------ Source data

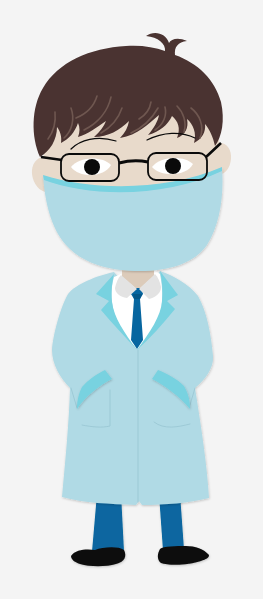
<!DOCTYPE html>
<html lang="en">
<head>
<meta charset="utf-8">
<title>Masked doctor</title>
<style>
:root {
  --paper: #f4f4f4;
  --skin: #e8dacb;
  --skin-shade: #dccbba;
  --hair: #4a3331;
  --strand: #6f5750;
  --cloth: #b0dae5;
  --cloth-line: #98c6d2;
  --trim: #78d2e0;
  --navy: #0766a0;
  --navy-dark: #055788;
  --collar: #e3e3e3;
  --white: #fff;
  --ink: #0a0a0a;
}
html, body { margin: 0; height: 100%; overflow: hidden; background: var(--paper); }
svg { display: block; width: 263px; height: 599px; }
.skin { fill: var(--skin); }
.skin-shade { fill: var(--skin-shade); }
.hair { fill: var(--hair); }
.strands { fill: none; stroke: var(--strand); stroke-width: 1.6; stroke-linecap: round; }
.cloth { fill: var(--cloth); }
.seams { fill: none; stroke: var(--cloth-line); stroke-width: 0.8; stroke-linecap: round; }
.trim { fill: var(--trim); }
.navy { fill: var(--navy); }
.navy-dark { fill: var(--navy-dark); }
.collar { fill: var(--collar); }
.white { fill: var(--white); }
.ink { fill: var(--ink); }
.frames { fill: none; stroke: var(--ink); stroke-width: 1.8; }
.brows { fill: none; stroke: var(--ink); stroke-width: 1.2; stroke-linecap: round; }
</style>
</head>
<body>
<svg viewBox="0 0 263 599" role="img" aria-label="Doctor with glasses, face mask and pale blue coat">
  <defs>
    <filter id="soft-shadow" x="-10%" y="-10%" width="120%" height="120%">
      <feDropShadow dx="0.5" dy="1" stdDeviation="1" flood-color="#000" flood-opacity="0.2"/>
    </filter>
  </defs>

  <g id="legs" filter="url(#soft-shadow)">
    <path class="navy" d="M97 494H121L124 552H92Z"/>
    <path class="navy" d="M159 494H180L184 550H163Z"/>
    <path class="ink" d="M71 556C76 549 87 549 95 550C103 547 118 546 124 550C127 556 125 562 116 564C106 567 90 567 80 564C74 562 71 559 71 556Z"/>
    <path class="ink" d="M209 555C204 549 195 546 186 546C177 546 163 546 160 549C157 554 157 560 161 563C169 566 190 565 201 561C206 559 209 558 209 555Z"/>
  </g>

  <g id="neck">
    <path class="skin-shade" d="M122 262H155V284L139 294L122 284Z"/>
  </g>

  <g id="coat" filter="url(#soft-shadow)">
    <path class="cloth" d="M114 272C96 276 76 284 68 294C61 306 53 334 52 350C52 364 60 378 70 388C69 424 65 464 62 497C84 503 110 504 136 505L139 501L142 505C166 505 188 503 209 498C207 464 201 426 195 388C205 380 214 368 213 356C211 334 207 312 198 296C189 284 174 276 160 271L138 300Z"/>
  </g>
  <g id="coat-seams" class="seams">
    <path d="M138 350V502M110 390V426C102 428 92 427 82 425M154 422C164 430 178 427 190 424M71 388L77 408M195 388L190 405"/>
  </g>

  <g id="shirt">
    <path class="white" d="M114 277C110 290 111 305 116 318C122 332 130 342 137 349C146 342 155 330 160 316C163 303 163 289 160 274L154 270L138 290L121 274Z"/>
    <path class="skin-shade" d="M122 266H154V276L138 290L122 277Z"/>
    <path class="navy" d="M133 288H142L143 294L140 299L143 340L137 349L131 340L134 299L131 294Z"/>
    <path class="navy-dark" d="M133 294H142L140 299H134Z"/>
    <g class="collar">
      <path d="M121 275L137 289L127 298C120 297 115 293 115 288C116 283 118 278 121 275Z"/>
      <path d="M155 274L139 289L149 299C156 297 161 293 161 287C160 282 158 277 155 274Z"/>
    </g>
  </g>

  <g id="lapels" class="trim">
    <path d="M114 274L96 294L109 301L101 310C112 323 125 337 137 350C124 332 114 318 112 302C111 291 112 283 114 274Z"/>
    <path d="M160 271L178 295L167 301L175 309C163 324 150 338 137 350C150 332 161 316 162 301C163 290 162 280 160 271Z"/>
  </g>

  <g id="pockets" class="trim" filter="url(#soft-shadow)">
    <path d="M105 370L112 379C98 386 85 397 77 409C77 400 79 393 82 387C89 379 97 374 105 370Z"/>
    <path d="M158 370L152 379C166 386 180 397 190 409C190 400 188 393 184 386C177 379 168 374 158 370Z"/>
  </g>

  <g id="head">
    <path class="skin" d="M46 157C37 156 31 164 32 174C33 184 40 192 47 192ZM216 143C226 141 232 149 231 159C230 169 224 176 217 174Z"/>
    <path class="skin" d="M44 140C42 180 52 215 80 240H195C214 222 222 190 219 138C200 95 70 95 44 140Z"/>
  </g>

  <g id="hair">
    <path class="hair" d="M40 157C31 137 31 108 43 88C58 62 90 48 126 46C141 45 154 47 165 51C166 44 158 37 146 36C154 30 166 33 169 43C171 39 178 37 187 41C178 42 174 47 175 55C198 63 215 80 221 102C225 120 222 137 215 146C213 137 210 130 205 124C206 132 202 139 194 143C197 133 193 124 187 119C189 128 185 135 177 138C181 128 178 121 172 116C168 125 159 132 148 135C154 128 158 121 159 115C148 124 138 135 120 138C125 133 128 127 129 121C120 130 108 137 94 137C100 132 104 126 106 121C96 128 88 134 78 137C80 132 80 127 78 123C75 132 69 139 61 143C62 136 60 131 57 127C57 140 50 151 40 157Z"/>
    <g class="strands">
      <path d="M48 139C54 131 56 122 55 112M64 138C72 131 75 119 71 108M84 130C98 123 108 111 111 97M101 133C113 126 119 117 122 108M131 133C140 129 150 122 158 108M155 130C164 124 167 115 165 107M184 132C187 122 183 112 177 106M200 138C205 126 199 114 191 108"/>
      <path d="M76 118C86 114 94 106 97 96M139 119C146 115 150 108 151 102"/>
    </g>
  </g>

  <g id="eyes">
    <g class="brows">
      <path d="M71 149C80 140 97 135 116 141M147 140C163 132 181 131 195 138"/>
    </g>
    <path class="white" d="M71 167C78 157 102 155 111 165C105 177 80 179 71 167Z"/>
    <path class="white" d="M152 167C160 156 184 155 193 164C187 176 162 178 152 167Z"/>
    <circle class="ink" cx="92" cy="167" r="8"/>
    <circle class="ink" cx="173" cy="166" r="8"/>
  </g>

  <g id="mask">
    <path class="cloth" filter="url(#soft-shadow)" d="M43 176C90 194 168 194 222 168C224 196 220 224 207 245C195 262 172 271 140 271C108 271 82 263 66 245C50 227 45 200 43 176Z"/>
    <path class="trim" d="M43 175C92 191 168 191 222 167V171C168 197 92 198 44 180Z"/>
  </g>

  <g id="glasses" class="frames">
    <rect x="61" y="154" width="58" height="27" rx="8"/>
    <rect x="148" y="153" width="59" height="27" rx="8"/>
    <path stroke-width="3" d="M119 163Q134 159 148 162"/>
    <path stroke-width="2.6" d="M62 160L41 157M206 157L221 143"/>
  </g>
</svg>
</body>
</html>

------------

**Exercise goal:** Output nothing but the line containing "176C90 194 168" and each line after it in the entries above, exactly as written.

**Reply:**
    <path class="cloth" filter="url(#soft-shadow)" d="M43 176C90 194 168 194 222 168C224 196 220 224 207 245C195 262 172 271 140 271C108 271 82 263 66 245C50 227 45 200 43 176Z"/>
    <path class="trim" d="M43 175C92 191 168 191 222 167V171C168 197 92 198 44 180Z"/>
  </g>

  <g id="glasses" class="frames">
    <rect x="61" y="154" width="58" height="27" rx="8"/>
    <rect x="148" y="153" width="59" height="27" rx="8"/>
    <path stroke-width="3" d="M119 163Q134 159 148 162"/>
    <path stroke-width="2.6" d="M62 160L41 157M206 157L221 143"/>
  </g>
</svg>
</body>
</html>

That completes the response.